Bay of Plenty Times
Banks’ horticulture appetite needs close eye, says RBNZ
Banks’ lending for horticulture, led by the kiwifruit industry, is growing by 15 per cent a year and will need watching for associated emerging risks, says the Reserve Bank in its latest Financial Stability Report.
The risk was in light of potential labour constraints in the near term due to border restrictions, the six monthly report on the New Zealand economy said.
Banks had a limited appetite for new dairy lending, reflecting concerns around cost compliance with new environmental regulations.
However the report also noted that uncertainty about global economic conditions is adding to limited demand for dairying lending, particularly for farm expansion.
The report said the agriculture sector continued to show relatively less strain from Covid-19 impacts than other business sectors.

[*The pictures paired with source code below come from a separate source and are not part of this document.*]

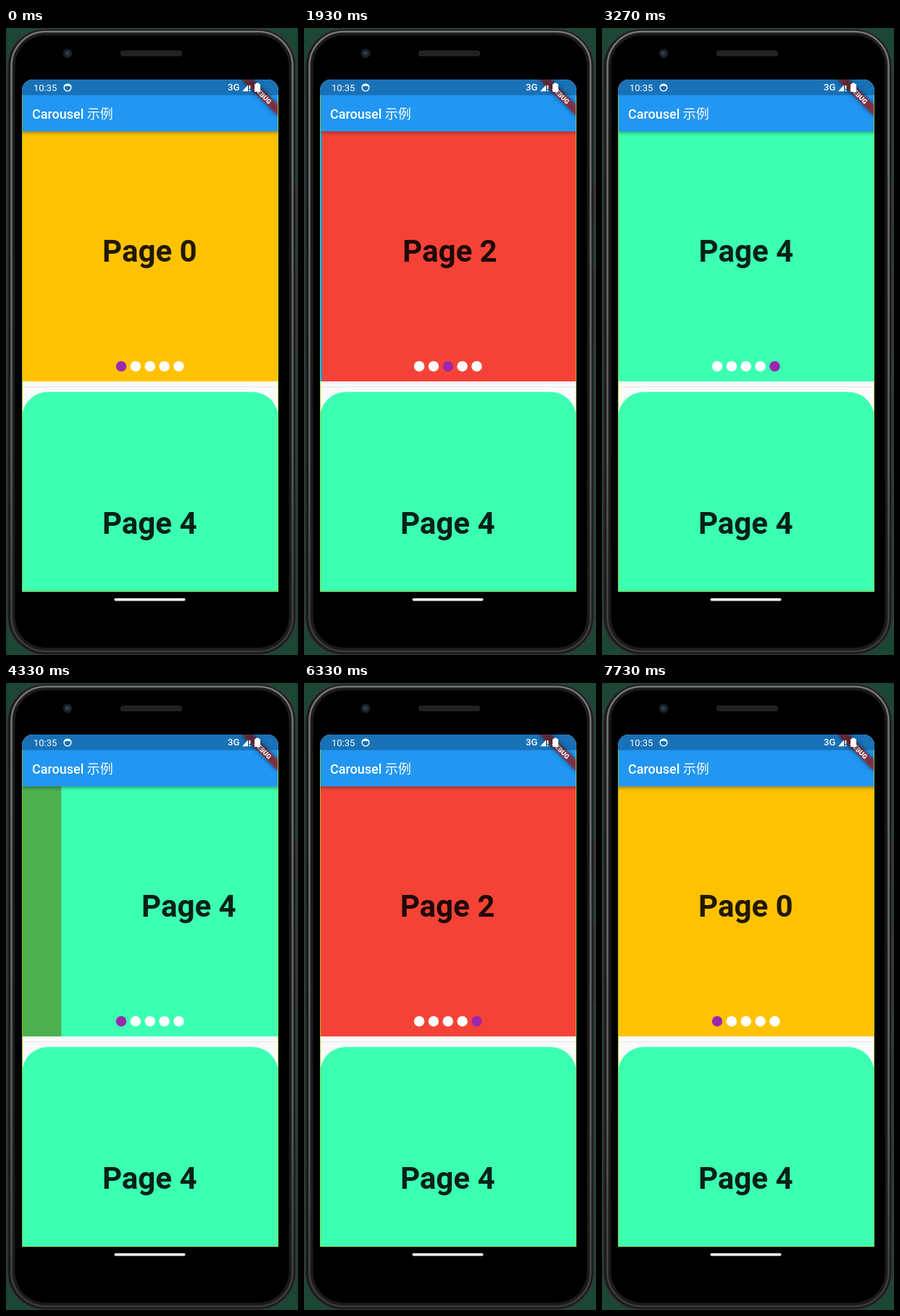
Animation, 403 px wide and 864 px high, one loop 8 s. Source, as an HTML page:

```html
<!DOCTYPE html>
<html lang="zh">
<head>
<meta charset="utf-8">
<title>Carousel</title>
<style>
  html, body { margin: 0; width: 100%; height: 100%; overflow: hidden; background: #1d4735; }
  svg { display: block; width: 403px; height: 864px; }
  text { font-family: Roboto, "Noto Sans CJK SC", "Noto Sans CJK", sans-serif; fill: #fff; }
  .page { font-size: 42px; font-weight: 700; text-anchor: middle; fill: #000; fill-opacity: .87; }
  .blur { filter: blur(3px); }
</style>
</head>
<body>
<svg viewBox="0 0 403 864">
  <defs>
    <clipPath id="view"><rect x="22" y="142" width="354" height="345"/></clipPath>
    <clipPath id="screen"><path d="M22 777V86a15 15 0 0 1 15-15H361a15 15 0 0 1 15 15V777z"/></clipPath>
    <linearGradient id="shade" x2="0" y2="1">
      <stop stop-opacity=".34"/><stop offset=".4" stop-opacity=".12"/><stop offset="1" stop-opacity="0"/>
    </linearGradient>
    <linearGradient id="metal" x2="0" y2="1">
      <stop stop-color="#77777c"/><stop offset=".7" stop-color="#5c5c60"/><stop offset="1" stop-color="#3a3a3c"/>
    </linearGradient>
    <path id="ribbon" d="M325 71H340.400L376 106.600V122z"/>
  </defs>

  <!-- phone -->
  <g fill="#3b3635">
    <rect x="398" y="217" width="5" height="56" rx="1.5"/>
    <rect x="398" y="331" width="5" height="112" rx="1.5"/>
  </g>
  <rect x="2" y="1.5" width="398" height="862" rx="52" fill="#1b1b1c" stroke="#343436" stroke-width="1.5"/>
  <rect x="7.5" y="5" width="388" height="854" rx="47" fill="none" stroke="url(#metal)" stroke-width="2.5"/>
  <rect x="12.500" y="10" width="378" height="844" rx="42"/>
  <circle cx="85" cy="35" r="6.5" fill="#1a1c20"/>
  <circle cx="85" cy="35" r="4" fill="#222c3a"/>
  <circle cx="84.5" cy="34.5" r="1.6" fill="#34506f"/>
  <rect x="158" y="31" width="85" height="8" rx="3.5" fill="#222223"/>
  <rect x="149.5" y="785.7" width="98" height="3.8" rx="1.9" fill="#f4f4f4"/>

  <g clip-path="url(#screen)">
    <rect x="22" y="71" width="354" height="706" fill="#fafafa"/>
    <g clip-path="url(#view)"><g id="strip"></g></g>
    <g id="dots"></g>
    <path d="M22 494.5H376" stroke="#e6e6e6"/>
    <path d="M22 777V537.500a36 36 0 0 1 36-36H340a36 36 0 0 1 36 36V777z" fill="#3cffb2"/>
    <text class="page" x="198.3" y="696.5">Page 4</text>

    <rect x="22" y="142.5" width="354" height="6.5" fill="url(#shade)"/>
    <rect x="22" y="71" width="354" height="71.5" fill="#2196f3"/>
    <text x="36" y="125" font-size="18" font-weight="500">Carousel 示例</text>

    <use href="#ribbon" class="blur" fill-opacity=".5"/>
    <use href="#ribbon" fill="#b71c1c" fill-opacity=".63"/>
    <text transform="translate(354.4 92.6) rotate(45)" y="3.3" font-size="9.2" font-weight="900" text-anchor="middle">DEBUG</text>

    <rect x="22" y="71" width="354" height="21.5" fill-opacity=".25"/>
    <text x="38" y="87" font-size="13">10:35</text>
    <circle cx="85" cy="82" r="4.9" fill="none" stroke="#fff" stroke-width="1.4"/>
    <path d="M80.5 81a4.8 4.8 0 0 1 9 0q-4.500-2.500-9 0z" fill="#fff"/>
    <text x="306" y="86.300" font-size="13" font-weight="500">3G</text>
    <path d="M326 87.200L334 78.500V87.200zM335.500 79h1.800v5h-1.800zM335.500 85.300h1.800v1.900h-1.800zM345 77V75.800h4V77h1a1 1 0 0 1 1 1V87a1 1 0 0 1-1 1H344a1 1 0 0 1-1-1V78a1 1 0 0 1 1-1z" fill="#fff"/>
    <path d="M22.500 92V776.500H375.500V92" fill="none" stroke="#a0cc28" stroke-opacity=".85"/>
  </g>
</svg>
<script>
const NS = 'http://www.w3.org/2000/svg';
const LOOP = 8000, FPS = 15, LEFT = 22.3, WIDTH = 353.3;
const colors = ['#ffc203', '#2196f3', '#f44336', '#4caf50', '#3cffb2'];

// Finger swipes settle like a spring (rate per second); timed moves ease for 300 ms.
const moves = [
  { start: 510, end: 1200, from: 0, to: 1, rate: 11 },
  { start: 1380, end: 1930, from: 1, to: 1.9915, rate: 14 },
  { start: 2040, end: 2530, from: 1.9915, to: 3, rate: 15 },
  { start: 2630, end: 3465, from: 3, to: 4, rate: 14 },
  { start: 4316.7, end: 4616.7, from: 4, to: 0 },
  { start: 5299.8, end: 5599.8, from: 0, to: 2 },
  { start: 6333, end: 6633, from: 2, to: 4 },
  { start: 7385, end: 7685, from: 4, to: 0 }
];

function add(parent, tag, attrs, text = '') {
  const el = document.createElementNS(NS, tag);
  for (const key in attrs) el.setAttribute(key, attrs[key]);
  el.textContent = text;
  return parent.appendChild(el);
}

const strip = document.getElementById('strip');
colors.forEach((fill, i) => {
  const x = LEFT + i * WIDTH;
  add(strip, 'rect', { x: x - (i ? 0 : 1), y: 142, width: WIDTH + 1, height: 345, fill });
  add(strip, 'text', { class: 'page', x: x + WIDTH / 2 - .6, y: 321.5 }, 'Page ' + i);
});
const dotBox = document.getElementById('dots');
const dots = colors.map((_, i) => add(dotBox, 'circle', { cx: 159 + i * 19.85, cy: 466.2, r: 7.2 }));

function spring(x) { return 1 - (1 + x) * Math.exp(-x); }

// cubic-bezier(.25, .1, .25, 1)
function ease(x) {
  let lo = 0, hi = 1;
  for (let i = 0; i < 24; i++) {
    const s = (lo + hi) / 2;
    if (.75 * s * (1 - s) + s ** 3 < x) lo = s; else hi = s;
  }
  return .3 * (1 - lo) ** 2 * lo + 3 * (1 - lo) * lo * lo + lo ** 3;
}

function stateAt(t) {
  const m = moves.filter(m => t >= m.start).pop();
  if (!m) return { pos: 0, dot: 0 };
  if (t >= m.end) return { pos: m.to, dot: Math.round(m.to) };
  const age = t - m.start;
  const p = m.rate ? spring(age / 1000 * m.rate) : ease(age / (m.end - m.start));
  const pos = m.from + (m.to - m.from) * p;
  // A timed move marks its goal first, then each page it passes.
  const early = !m.rate && Math.abs(pos - m.from) < .5;
  return { pos, dot: early ? m.to : Math.round(pos) };
}

function draw(now) {
  const frame = Math.floor((now % LOOP + 5) * FPS / 1000);
  const { pos, dot } = stateAt(frame * 1000 / FPS);
  strip.setAttribute('transform', `translate(${-pos * WIDTH} 0)`);
  dots.forEach((d, i) => d.setAttribute('fill', i === dot ? '#9c27b0' : '#fff'));
}

const began = performance.now();
function tick() {
  draw(performance.now() - began);
  requestAnimationFrame(tick);
}
tick();
</script>
</body>
</html>
```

Food production was considered essential in the higher alert levels, allowing food processors to continue operating during the restrictions.
The sector’s resilience had also been boosted by a comparatively rapid recovery in the economy of China, New Zealand’s biggest trading partner. Banks’ appetite for overall agricultural lending had held steady, with a shift continuing towards more diversification in their portfolios to limit exposure, the report said.
However long-term vulnerabilities remained “a considerable concern”, it warned.
Dairy farmers appeared to be taking a more cautious approach to long-term capital investment in light of the global economic recession and ongoing consequences of Covid-19.
Banks had been working with over-extended dairy farmers and encouraging them to deleverage by taking advantage of favourable commodity prices and historically low interest rates to repay loan principal and reduce their vulnerability to another dairy downturn. There have been two dairy downturns in the past 10 years and a number of dairy farms remained highly vulnerable, needing a high milk price just to stay operational, the report said.
Restrictions on foreign investment continued to exacerbate illiquidity issues in the farm land market.
Banks’ limited appetite for new dairy lending reflected concerns on compliance cost impacts on farm incomes, such as stock exclusion from waterways, the nitrogen fertiliser cap and the introduction of agriculture to the Emissions Trading Scheme in the near future, said the report.